Let’s imagine that my patient’s heart got worse because of heat stress from a record-breaking heatwave, which is scientifically plausible. It was a very hot week. Or that he was killed by a lung condition caused by air pollution, a stroke, dehydration, an infectious disease such as malaria, flooding of his home, war, food insecurity or any other health or social condition that is and will be exacerbated by global warming. And let’s replace the heart transplant with some other glimmer of hope that experts tell us is vanishingly unlikely to save us, such as artificial carbon capture or colonising another planet. And just like that, we’re all the breathless patient in the hospital bed, dependent on the oxygen that trickles up his nose, or the tearful daughter who dreamed of being walked down the aisle by her dad. As a human race we’re stuck in a state of unreadiness for the reality that’s smacking us in the face. Finally, let’s replace the sudden decline of my patient with an ecological tipping point that we can’t resuscitate our planet back from.
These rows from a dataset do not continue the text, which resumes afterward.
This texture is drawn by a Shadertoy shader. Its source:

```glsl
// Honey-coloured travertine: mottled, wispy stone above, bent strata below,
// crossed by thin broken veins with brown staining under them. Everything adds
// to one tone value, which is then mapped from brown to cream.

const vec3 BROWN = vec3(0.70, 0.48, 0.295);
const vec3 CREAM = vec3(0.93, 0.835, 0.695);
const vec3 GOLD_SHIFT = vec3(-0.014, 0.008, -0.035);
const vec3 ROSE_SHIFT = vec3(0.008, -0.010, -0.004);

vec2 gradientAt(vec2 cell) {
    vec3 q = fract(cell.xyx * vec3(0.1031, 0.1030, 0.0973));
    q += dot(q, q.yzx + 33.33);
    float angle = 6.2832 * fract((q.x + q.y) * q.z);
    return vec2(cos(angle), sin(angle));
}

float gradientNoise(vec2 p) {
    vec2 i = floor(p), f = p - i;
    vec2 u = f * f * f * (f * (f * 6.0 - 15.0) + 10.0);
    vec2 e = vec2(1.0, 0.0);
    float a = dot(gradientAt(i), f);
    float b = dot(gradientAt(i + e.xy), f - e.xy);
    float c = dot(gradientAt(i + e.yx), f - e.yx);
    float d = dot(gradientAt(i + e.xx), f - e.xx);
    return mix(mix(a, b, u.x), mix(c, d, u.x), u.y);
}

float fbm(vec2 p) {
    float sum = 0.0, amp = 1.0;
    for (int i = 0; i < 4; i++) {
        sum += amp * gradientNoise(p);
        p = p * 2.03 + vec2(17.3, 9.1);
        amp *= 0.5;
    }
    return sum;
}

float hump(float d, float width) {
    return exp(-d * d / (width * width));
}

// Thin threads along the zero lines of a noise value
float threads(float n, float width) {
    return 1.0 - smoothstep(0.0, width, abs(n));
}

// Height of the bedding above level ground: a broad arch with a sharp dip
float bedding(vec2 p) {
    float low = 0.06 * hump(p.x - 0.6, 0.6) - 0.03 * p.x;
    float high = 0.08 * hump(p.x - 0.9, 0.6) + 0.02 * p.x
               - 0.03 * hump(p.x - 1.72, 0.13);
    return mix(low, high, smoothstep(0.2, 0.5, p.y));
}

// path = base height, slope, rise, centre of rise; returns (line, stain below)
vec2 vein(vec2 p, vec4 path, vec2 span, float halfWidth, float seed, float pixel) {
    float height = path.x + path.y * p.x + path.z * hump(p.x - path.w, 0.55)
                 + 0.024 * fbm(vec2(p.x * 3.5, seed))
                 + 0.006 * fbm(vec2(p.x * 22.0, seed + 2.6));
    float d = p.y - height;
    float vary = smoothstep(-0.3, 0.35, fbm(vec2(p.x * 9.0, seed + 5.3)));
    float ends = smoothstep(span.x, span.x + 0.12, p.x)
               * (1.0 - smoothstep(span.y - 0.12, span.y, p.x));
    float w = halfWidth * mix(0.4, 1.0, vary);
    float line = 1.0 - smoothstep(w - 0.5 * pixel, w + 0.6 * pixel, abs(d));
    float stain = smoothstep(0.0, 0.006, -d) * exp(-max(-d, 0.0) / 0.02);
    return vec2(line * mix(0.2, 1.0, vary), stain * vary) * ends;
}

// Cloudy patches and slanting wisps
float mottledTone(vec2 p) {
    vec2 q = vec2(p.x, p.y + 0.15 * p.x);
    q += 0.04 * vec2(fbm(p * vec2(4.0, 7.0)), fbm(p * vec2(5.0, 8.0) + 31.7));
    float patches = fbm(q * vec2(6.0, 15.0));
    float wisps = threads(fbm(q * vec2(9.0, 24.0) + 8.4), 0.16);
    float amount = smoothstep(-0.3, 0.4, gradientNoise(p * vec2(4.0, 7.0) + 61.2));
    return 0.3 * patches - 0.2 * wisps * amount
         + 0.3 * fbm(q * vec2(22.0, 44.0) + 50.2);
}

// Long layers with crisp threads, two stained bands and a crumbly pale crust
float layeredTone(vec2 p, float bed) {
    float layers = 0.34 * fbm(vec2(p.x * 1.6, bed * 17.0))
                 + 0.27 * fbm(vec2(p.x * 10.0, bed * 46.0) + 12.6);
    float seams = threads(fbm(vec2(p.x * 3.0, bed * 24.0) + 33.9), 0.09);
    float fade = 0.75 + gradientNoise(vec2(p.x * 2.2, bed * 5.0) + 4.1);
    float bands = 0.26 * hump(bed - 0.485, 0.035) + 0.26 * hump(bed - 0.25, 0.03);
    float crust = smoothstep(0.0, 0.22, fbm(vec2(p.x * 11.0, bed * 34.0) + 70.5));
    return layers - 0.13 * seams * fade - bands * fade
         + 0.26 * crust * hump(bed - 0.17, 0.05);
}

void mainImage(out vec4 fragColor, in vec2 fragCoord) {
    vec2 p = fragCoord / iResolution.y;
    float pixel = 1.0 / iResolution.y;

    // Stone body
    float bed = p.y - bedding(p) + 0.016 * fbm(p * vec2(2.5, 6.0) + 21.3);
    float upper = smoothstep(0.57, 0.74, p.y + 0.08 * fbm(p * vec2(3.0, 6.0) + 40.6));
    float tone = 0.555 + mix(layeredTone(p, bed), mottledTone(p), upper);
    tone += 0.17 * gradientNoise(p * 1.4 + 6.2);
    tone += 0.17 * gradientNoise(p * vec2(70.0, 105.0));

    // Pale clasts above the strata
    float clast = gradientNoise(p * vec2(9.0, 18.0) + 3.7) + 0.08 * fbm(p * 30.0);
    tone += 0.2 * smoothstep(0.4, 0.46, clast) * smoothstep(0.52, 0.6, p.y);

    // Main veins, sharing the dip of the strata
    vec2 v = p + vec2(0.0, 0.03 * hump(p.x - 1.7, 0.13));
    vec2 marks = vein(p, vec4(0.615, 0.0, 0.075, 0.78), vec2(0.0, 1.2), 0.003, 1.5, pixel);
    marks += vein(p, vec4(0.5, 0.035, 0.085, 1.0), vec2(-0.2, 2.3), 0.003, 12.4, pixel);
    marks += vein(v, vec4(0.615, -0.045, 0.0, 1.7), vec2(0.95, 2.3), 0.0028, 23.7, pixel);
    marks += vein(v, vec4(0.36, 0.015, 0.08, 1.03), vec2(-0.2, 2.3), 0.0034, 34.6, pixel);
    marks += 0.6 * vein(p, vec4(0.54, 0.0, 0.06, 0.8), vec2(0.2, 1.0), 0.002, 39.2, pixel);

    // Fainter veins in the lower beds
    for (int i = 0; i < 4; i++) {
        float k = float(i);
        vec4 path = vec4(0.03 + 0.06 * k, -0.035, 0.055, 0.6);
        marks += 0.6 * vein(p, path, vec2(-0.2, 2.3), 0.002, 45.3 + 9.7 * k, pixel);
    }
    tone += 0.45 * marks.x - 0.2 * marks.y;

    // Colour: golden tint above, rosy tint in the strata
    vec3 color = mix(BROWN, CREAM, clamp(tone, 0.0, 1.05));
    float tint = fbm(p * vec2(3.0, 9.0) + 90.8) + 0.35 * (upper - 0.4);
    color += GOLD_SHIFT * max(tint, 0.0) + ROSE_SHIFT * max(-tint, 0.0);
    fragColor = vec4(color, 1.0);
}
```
If we all developed a relationship with the Earth systems that sustain us that is as deep and complex as those we have with our partner, our parents, our siblings, our children or friends, how could we apply what we know about loss and denial, and avert the worst possible outcome?
In short: if you have suffered the loss of someone you loved before you were ready to let them go, what would you have done differently if you knew how short time really was?
Some patient details have been changed to protect anonymity.
CALL TO ACTION:
If you are a health professional: The climate and ecological crisis is a health crisis. Think of all the unnecessary harm we could prevent if our corporations and governments acted in a way consistent with their stated goals to limit global warming to 1.5°C. The General Medical Council’s Duties of a Doctor tells medics to “Protect and promote the health of patients and the public” and “Take prompt action if you think that patient safety, dignity or comfort is being compromised”. Doctors for Extinction Rebellion welcomes all health professionals to fulfil our moral duty to the wider public by educating the public and putting pressure on the UK Government and corporations to cease activities that contravene our climate commitments.
If you are a member of the public: Have the difficult conversations with those close to you. Are you and your loved ones doing what you can to limit climate change? Many of the solutions to the climate and ecological emergency have co-benefits for physical and mental health, such as driving less and walking, cycling, or taking public transport more, reducing the meat and dairy content in your diet, and encouraging nature in your gardens and green spaces. We can’t individually turn the tide of climate change but our actions can have a profound influence on those around us, and the ways you invest your time and money impact on what governments and businesses prioritise.
Katie Percival is a junior doctor working in Dumfries & Galloway. She is a member of Writers Rebel and Doctors for Extinction Rebellion.